Community forest users’ groups decry continuation of heavy taxesThe budget exempted the 15 percent tax levied by the federal government, but the taxes by local and provincial governments remain unchanged.
Community forest users’ groups have been left dismayed as the new budget failed to ease the heavy taxes being imposed on them by all three tiers of government.
They had expected that the fiscal budget would relieve them from backbreaking taxes being levied on them under various heading by the local, provincial and federal governments.
But the budget for the fiscal year 2020-21, presented by Finance Minister Yubaraj Khatiwada on Thursday, only addressed their concerns partially.
The government has decided to waive off the 15 percent tax imposed on community forest users’ groups on the sale of Saal (Shorea robusta) and Khayar (Acacia catechu) timbers. Besides, it has also announced to promote forestry-based industry to create employment.
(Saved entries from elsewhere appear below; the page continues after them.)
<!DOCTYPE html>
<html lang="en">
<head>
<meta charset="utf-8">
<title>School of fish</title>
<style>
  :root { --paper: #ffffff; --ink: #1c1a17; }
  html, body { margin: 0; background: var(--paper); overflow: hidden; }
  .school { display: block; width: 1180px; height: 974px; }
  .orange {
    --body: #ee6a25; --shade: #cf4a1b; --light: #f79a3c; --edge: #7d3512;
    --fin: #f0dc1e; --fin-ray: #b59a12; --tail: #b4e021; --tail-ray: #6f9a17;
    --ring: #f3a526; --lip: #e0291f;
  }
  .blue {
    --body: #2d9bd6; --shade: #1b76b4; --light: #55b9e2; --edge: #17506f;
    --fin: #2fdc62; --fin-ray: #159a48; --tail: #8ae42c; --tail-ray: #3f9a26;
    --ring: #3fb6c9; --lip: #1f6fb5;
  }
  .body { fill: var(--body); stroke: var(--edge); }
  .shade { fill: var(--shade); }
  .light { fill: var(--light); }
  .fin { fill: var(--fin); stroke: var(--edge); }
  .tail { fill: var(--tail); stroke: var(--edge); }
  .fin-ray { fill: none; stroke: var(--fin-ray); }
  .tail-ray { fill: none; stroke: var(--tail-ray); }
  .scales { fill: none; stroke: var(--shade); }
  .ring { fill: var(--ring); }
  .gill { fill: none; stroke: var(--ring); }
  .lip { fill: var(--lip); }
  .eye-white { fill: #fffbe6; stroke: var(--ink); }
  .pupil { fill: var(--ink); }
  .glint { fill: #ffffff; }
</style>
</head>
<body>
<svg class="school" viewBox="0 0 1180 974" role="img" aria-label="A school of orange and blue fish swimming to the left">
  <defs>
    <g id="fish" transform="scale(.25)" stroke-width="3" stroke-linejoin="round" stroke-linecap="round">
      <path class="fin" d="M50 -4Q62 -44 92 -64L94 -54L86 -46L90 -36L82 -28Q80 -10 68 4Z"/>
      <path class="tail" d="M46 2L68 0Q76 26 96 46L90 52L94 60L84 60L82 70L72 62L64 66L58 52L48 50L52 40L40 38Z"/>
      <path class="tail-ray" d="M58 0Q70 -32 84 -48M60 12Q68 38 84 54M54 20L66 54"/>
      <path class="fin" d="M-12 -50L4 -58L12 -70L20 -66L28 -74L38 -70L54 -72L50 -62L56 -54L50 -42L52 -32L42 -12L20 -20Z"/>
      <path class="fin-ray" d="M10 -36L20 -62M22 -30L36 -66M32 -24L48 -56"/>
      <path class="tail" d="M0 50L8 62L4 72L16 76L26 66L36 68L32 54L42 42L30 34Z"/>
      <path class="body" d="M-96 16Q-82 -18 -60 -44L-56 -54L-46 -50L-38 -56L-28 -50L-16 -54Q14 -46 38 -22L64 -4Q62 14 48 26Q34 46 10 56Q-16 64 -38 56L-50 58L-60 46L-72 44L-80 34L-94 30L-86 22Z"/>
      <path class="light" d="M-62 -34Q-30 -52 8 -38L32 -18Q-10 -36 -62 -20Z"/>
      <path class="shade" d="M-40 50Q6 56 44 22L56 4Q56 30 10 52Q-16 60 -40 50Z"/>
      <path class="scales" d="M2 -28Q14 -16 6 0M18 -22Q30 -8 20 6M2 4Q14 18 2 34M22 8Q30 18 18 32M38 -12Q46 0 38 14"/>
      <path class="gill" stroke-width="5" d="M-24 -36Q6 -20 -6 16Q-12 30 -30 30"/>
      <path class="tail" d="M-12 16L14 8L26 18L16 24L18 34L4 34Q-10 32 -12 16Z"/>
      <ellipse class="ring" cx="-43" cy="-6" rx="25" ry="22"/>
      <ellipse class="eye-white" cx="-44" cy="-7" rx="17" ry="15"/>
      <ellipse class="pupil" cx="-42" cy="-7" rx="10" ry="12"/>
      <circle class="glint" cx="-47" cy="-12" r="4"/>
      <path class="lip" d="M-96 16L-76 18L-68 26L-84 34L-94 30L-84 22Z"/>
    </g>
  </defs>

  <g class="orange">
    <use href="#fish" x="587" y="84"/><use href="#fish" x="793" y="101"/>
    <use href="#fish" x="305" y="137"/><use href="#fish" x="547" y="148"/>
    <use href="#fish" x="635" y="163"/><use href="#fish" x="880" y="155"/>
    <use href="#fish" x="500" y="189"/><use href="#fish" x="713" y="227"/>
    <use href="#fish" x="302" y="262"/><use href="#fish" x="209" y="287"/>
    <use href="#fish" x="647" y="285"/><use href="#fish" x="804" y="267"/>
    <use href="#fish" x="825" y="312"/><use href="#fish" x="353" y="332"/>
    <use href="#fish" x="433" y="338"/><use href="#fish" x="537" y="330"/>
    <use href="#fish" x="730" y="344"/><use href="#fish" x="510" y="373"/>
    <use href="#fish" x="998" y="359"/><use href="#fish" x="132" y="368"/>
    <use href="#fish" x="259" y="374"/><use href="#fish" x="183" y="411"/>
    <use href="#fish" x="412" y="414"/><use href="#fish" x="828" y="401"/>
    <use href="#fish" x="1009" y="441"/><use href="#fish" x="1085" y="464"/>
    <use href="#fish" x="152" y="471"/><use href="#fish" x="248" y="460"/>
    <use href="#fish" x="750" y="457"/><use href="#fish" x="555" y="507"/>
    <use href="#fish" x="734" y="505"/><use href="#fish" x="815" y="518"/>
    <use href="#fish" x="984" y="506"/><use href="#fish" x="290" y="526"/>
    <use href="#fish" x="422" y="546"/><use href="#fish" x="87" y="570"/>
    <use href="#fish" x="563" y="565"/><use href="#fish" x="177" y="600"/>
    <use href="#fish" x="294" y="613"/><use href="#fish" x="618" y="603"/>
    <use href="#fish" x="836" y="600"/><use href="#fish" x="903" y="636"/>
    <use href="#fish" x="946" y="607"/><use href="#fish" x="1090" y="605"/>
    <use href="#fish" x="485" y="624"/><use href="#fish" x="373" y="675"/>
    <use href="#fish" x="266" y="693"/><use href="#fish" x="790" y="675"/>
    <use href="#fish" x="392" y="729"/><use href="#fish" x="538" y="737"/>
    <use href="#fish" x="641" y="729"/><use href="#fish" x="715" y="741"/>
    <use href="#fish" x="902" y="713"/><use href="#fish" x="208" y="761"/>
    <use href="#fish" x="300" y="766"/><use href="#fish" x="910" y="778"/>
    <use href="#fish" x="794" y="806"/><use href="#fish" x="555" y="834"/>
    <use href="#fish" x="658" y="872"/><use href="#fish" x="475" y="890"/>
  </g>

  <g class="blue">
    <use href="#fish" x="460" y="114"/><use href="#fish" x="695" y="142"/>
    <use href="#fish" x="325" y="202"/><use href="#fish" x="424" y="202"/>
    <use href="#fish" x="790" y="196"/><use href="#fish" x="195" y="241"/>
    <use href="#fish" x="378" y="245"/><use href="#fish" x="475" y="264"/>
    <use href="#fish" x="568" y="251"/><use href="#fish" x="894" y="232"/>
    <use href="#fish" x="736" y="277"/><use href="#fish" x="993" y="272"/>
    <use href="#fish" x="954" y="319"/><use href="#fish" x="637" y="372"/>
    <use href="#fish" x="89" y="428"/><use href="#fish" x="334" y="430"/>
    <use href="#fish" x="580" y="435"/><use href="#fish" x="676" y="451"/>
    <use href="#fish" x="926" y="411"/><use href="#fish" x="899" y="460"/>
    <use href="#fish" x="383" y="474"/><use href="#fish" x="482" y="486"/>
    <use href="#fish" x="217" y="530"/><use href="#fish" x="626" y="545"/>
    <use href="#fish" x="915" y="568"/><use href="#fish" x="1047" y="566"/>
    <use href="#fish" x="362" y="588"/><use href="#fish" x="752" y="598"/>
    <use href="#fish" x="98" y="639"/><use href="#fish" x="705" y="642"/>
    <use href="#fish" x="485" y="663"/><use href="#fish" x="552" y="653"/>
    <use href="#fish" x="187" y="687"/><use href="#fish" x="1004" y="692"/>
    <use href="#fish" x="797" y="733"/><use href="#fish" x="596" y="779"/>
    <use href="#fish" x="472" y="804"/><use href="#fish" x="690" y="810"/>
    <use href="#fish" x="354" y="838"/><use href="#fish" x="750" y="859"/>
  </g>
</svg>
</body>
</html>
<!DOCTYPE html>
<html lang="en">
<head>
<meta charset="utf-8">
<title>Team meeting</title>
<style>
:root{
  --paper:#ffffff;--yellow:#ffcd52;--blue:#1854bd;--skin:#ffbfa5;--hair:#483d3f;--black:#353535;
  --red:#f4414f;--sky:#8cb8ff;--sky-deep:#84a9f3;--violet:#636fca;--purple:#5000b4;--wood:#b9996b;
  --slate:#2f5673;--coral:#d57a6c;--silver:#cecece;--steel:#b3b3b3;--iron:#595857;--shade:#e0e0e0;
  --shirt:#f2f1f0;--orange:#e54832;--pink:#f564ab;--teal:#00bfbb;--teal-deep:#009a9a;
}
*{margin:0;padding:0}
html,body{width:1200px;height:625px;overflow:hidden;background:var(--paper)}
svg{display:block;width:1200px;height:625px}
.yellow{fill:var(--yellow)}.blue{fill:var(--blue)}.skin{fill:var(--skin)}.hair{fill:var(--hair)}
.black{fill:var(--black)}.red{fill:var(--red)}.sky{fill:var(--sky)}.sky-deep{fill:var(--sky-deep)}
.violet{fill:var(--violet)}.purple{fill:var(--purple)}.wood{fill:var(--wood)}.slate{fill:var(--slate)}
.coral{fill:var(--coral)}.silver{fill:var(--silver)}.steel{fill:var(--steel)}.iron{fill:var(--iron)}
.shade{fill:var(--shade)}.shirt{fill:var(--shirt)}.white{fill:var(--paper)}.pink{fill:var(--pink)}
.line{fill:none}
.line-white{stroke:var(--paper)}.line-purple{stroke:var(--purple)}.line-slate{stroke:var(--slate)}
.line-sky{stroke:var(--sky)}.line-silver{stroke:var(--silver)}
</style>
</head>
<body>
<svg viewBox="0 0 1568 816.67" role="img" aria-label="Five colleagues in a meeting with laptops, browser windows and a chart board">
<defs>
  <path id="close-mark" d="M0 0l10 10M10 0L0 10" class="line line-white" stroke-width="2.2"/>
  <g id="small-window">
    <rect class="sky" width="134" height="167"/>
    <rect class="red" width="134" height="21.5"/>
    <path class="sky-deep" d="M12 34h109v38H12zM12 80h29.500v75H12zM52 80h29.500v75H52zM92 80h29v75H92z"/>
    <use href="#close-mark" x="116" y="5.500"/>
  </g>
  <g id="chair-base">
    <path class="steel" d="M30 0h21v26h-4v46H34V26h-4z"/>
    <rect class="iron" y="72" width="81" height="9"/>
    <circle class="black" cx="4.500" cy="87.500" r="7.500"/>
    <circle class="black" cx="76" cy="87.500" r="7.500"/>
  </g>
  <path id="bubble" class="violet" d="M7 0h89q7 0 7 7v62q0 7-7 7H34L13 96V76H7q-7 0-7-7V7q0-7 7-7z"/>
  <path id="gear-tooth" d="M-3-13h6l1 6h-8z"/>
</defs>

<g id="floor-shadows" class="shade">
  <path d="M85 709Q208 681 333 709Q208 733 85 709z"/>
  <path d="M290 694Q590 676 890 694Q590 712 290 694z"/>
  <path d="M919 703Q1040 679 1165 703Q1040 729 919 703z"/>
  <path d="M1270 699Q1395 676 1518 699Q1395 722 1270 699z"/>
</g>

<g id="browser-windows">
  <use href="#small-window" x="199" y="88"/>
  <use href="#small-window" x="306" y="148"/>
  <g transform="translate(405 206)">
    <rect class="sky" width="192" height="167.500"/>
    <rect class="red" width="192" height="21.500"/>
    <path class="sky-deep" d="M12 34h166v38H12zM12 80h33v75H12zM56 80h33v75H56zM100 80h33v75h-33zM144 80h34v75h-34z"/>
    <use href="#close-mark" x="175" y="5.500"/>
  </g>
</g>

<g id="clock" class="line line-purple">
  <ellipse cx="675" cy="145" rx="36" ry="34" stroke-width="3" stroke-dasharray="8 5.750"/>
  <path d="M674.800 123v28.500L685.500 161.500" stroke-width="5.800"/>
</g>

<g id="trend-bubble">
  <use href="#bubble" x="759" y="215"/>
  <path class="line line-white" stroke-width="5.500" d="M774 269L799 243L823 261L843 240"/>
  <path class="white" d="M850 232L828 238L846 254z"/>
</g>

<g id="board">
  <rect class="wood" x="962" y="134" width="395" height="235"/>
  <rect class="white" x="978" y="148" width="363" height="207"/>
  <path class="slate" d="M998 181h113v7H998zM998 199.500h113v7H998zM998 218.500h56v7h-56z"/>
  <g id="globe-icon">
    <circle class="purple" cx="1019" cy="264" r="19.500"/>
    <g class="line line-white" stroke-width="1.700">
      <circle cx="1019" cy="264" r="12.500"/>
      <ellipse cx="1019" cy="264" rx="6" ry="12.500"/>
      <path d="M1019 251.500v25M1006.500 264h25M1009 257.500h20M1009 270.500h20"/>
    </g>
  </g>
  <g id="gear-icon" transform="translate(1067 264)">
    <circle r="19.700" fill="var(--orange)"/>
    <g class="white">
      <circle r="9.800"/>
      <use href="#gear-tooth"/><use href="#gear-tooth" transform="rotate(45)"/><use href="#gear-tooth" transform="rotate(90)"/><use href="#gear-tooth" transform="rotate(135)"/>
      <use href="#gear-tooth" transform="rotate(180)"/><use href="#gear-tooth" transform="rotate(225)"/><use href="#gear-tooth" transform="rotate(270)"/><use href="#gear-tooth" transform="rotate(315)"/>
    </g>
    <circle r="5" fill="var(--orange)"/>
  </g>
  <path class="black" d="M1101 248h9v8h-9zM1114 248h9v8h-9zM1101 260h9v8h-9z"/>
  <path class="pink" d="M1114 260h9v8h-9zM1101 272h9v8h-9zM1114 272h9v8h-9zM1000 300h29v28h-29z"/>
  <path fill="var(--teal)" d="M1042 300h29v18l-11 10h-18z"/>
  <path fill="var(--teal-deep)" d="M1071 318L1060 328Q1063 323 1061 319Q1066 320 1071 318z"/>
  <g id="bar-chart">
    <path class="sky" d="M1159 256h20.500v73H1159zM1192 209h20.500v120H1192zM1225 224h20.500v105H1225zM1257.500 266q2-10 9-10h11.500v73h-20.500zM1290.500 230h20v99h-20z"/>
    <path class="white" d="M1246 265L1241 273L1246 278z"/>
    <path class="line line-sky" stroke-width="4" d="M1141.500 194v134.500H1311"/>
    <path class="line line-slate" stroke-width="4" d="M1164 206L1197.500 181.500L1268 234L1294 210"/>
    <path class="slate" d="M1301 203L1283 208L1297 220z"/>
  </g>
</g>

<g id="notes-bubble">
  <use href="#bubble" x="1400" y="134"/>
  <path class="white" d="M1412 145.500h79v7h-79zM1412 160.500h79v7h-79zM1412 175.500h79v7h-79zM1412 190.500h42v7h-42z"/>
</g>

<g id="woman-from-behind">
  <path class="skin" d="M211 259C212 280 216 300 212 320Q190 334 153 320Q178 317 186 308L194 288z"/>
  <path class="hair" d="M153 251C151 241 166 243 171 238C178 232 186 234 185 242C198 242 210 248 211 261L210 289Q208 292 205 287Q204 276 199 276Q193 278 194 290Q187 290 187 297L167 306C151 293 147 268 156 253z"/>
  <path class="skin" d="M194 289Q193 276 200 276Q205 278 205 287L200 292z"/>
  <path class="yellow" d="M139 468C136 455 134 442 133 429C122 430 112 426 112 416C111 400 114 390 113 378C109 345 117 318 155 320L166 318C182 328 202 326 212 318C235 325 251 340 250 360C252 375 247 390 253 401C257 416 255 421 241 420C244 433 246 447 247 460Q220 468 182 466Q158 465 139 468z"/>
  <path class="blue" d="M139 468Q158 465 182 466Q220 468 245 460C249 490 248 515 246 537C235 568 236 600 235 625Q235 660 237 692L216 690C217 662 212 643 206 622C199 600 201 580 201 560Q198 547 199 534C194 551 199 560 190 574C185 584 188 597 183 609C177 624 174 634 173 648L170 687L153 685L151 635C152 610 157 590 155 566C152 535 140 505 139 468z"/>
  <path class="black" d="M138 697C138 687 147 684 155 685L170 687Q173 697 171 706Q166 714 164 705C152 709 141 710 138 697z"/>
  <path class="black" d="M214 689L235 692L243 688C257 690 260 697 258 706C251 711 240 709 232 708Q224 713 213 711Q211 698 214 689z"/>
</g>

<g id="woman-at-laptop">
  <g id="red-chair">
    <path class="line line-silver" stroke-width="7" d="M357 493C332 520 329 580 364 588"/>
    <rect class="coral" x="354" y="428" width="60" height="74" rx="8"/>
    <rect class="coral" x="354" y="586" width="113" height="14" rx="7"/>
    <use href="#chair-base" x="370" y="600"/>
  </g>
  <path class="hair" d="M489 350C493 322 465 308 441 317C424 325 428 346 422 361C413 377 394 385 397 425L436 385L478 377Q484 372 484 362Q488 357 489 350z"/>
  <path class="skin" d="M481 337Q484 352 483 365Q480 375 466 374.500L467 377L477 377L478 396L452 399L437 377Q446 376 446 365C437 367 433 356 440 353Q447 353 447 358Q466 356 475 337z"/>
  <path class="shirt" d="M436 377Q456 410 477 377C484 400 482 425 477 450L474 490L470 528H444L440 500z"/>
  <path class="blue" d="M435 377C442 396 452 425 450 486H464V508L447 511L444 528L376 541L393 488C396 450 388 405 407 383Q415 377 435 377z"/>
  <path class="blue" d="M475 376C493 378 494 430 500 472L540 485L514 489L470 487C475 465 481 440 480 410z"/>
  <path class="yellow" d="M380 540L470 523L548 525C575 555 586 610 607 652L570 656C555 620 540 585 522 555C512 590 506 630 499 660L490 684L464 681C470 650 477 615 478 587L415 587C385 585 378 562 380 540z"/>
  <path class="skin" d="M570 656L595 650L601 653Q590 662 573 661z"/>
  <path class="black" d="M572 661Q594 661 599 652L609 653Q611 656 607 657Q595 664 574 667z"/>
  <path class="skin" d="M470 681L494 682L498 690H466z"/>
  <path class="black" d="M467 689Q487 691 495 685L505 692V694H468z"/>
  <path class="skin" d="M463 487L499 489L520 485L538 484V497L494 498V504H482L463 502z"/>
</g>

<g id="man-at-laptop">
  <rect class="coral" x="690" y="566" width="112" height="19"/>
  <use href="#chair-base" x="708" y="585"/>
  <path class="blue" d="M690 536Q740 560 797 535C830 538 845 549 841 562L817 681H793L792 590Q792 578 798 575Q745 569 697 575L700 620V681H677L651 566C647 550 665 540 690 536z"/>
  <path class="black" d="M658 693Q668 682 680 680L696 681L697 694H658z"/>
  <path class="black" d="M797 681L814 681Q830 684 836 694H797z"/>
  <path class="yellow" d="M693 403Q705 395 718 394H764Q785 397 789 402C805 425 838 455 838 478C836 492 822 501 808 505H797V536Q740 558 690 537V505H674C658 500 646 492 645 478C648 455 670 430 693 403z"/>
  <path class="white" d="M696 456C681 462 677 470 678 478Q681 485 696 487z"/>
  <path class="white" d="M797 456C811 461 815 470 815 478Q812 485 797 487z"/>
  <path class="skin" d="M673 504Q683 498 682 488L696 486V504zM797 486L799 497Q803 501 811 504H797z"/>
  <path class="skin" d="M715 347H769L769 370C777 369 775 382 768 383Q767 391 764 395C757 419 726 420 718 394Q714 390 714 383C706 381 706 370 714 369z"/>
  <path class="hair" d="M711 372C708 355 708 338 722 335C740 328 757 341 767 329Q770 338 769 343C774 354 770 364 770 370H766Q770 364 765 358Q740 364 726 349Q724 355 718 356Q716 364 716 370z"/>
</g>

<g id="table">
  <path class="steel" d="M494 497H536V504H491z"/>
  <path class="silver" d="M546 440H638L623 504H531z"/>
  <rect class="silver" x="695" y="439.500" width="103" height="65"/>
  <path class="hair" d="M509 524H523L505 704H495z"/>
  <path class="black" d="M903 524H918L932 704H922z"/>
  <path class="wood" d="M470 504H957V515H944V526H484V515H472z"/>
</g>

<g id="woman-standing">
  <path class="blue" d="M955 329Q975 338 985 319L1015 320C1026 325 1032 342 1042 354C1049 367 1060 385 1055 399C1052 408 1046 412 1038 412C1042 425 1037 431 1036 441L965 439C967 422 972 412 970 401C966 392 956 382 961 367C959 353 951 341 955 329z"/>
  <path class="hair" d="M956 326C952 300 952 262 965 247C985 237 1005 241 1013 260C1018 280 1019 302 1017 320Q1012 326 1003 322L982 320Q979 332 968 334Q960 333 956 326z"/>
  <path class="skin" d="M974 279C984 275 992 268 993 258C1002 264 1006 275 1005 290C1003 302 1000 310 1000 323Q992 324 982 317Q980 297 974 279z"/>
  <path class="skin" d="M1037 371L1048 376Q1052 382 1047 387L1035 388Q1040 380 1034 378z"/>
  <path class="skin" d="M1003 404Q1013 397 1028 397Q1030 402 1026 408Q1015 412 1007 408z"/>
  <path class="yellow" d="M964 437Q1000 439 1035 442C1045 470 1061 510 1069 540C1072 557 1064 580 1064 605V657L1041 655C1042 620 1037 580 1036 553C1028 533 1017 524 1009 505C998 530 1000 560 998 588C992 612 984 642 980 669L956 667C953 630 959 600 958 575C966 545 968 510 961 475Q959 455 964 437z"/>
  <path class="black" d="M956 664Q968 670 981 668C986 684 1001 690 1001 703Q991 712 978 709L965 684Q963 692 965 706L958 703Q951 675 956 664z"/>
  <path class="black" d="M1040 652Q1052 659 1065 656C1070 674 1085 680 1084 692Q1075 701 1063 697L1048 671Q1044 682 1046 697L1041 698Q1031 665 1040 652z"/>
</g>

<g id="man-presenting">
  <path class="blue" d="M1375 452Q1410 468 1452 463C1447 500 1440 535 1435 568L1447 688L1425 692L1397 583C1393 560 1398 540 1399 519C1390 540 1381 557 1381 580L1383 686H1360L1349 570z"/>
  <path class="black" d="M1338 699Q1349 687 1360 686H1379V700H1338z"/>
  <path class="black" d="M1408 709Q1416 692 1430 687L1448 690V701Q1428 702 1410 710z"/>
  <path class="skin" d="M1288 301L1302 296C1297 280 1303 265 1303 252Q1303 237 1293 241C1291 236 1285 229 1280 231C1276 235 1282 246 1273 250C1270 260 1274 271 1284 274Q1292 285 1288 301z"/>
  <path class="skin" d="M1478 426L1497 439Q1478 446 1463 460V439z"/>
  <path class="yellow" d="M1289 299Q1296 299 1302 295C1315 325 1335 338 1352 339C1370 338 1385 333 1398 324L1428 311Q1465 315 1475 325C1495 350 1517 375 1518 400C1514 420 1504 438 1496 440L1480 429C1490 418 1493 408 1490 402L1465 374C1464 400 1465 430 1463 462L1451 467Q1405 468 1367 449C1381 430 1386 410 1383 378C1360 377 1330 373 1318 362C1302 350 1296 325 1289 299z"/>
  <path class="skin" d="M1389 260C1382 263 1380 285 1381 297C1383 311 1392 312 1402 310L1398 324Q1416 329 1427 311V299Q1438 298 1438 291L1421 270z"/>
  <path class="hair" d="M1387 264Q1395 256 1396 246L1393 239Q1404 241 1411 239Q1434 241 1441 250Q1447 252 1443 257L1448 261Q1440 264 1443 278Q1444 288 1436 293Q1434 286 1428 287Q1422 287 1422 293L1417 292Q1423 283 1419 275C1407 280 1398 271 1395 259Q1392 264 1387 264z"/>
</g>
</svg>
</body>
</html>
“We welcome the decisions to remove the 15 percent tax and promote forestry-based industry. However, our major concern regarding layered and heavy taxes remains the same,” said Bharati Pathak, chairperson of the Federation of Community Forestry Users’ Nepal, the umbrella organisation of over 22,000 community forest users’ groups in the country.
For over a year now, community forest users’ groups have been protesting against government tax policy on their income. They have staged protests in various districts, demanding that the government reconsider the taxes.
According to community forest promoters, various enforced and proposed taxes at all three levels of the governments had once totalled up to 90 percent of the annual transactions of the community forest users’ groups.
They feared such a massive taxation would end up discouraging local communities from taking part in conservation activities.
As per the Finance Act, community forest users’ groups have been contributing 15 percent of their income made from the sale of Saal and Khayar timbers to the Federal Reserved Fund.
Likewise, the Local Government Operation Act, 2017 has stated that community forests should contribute 10 percent of their product sales to the Reserved Fund at the local level. Furthermore, an additional 13 percent Value Added Tax is added to the sale of timber products for commercial purposes. Besides, all of these provinces can also charge taxes on forest products sold from community forest users’ groups.
According to Pathak, Bagmati Province and Province 1 have enforced 10 percent and 15 percent taxes on the income of community forests.
“The budget did not speak about these taxes,” said Pathak. “Our demand is there should be one tax which should be distributed among all three levels of the government.”
As per the existing Community Forestry Guidelines, 2014, community forest groups should spend income from forest products on forest development (25 percent), poverty eradication and livelihood (35 percent) and on social development programmes (40 percent).
This requires community forest users to obtain personal account numbers (PAN), which means their income is further liable to 25 percent [income] tax—the provision community forest users find discriminatory.
“Registering PAN is mandatory but the whole process is full of hassles. During PAN renewal, the government officials ask income transactions of the past several years, which is not possible,” said Pathak. “There is hardly any income as forest groups spend most of their income on conservation and development activities. Forest groups are not a profit-making entity, but a conservation body led by the local community.”
Nepal’s locally managed community forests have been lauded internationally as a successful model conservation for not only protecting biodiversity but also recovering the country's green coverage and lifting locals out of poverty.
The sense of discrimination felt by the community forest users’ groups has also stemmed from the government decision to revoke income tax from drinking water users’ groups and cooperatives.
“Like water users’ groups and cooperatives, local forest users’ groups are also community-based orgnisations dedicated towards conservation with public participation,” said Pathak. “While the same budget removed income tax from these groups, why could it not do the same for community forest users’ groups?”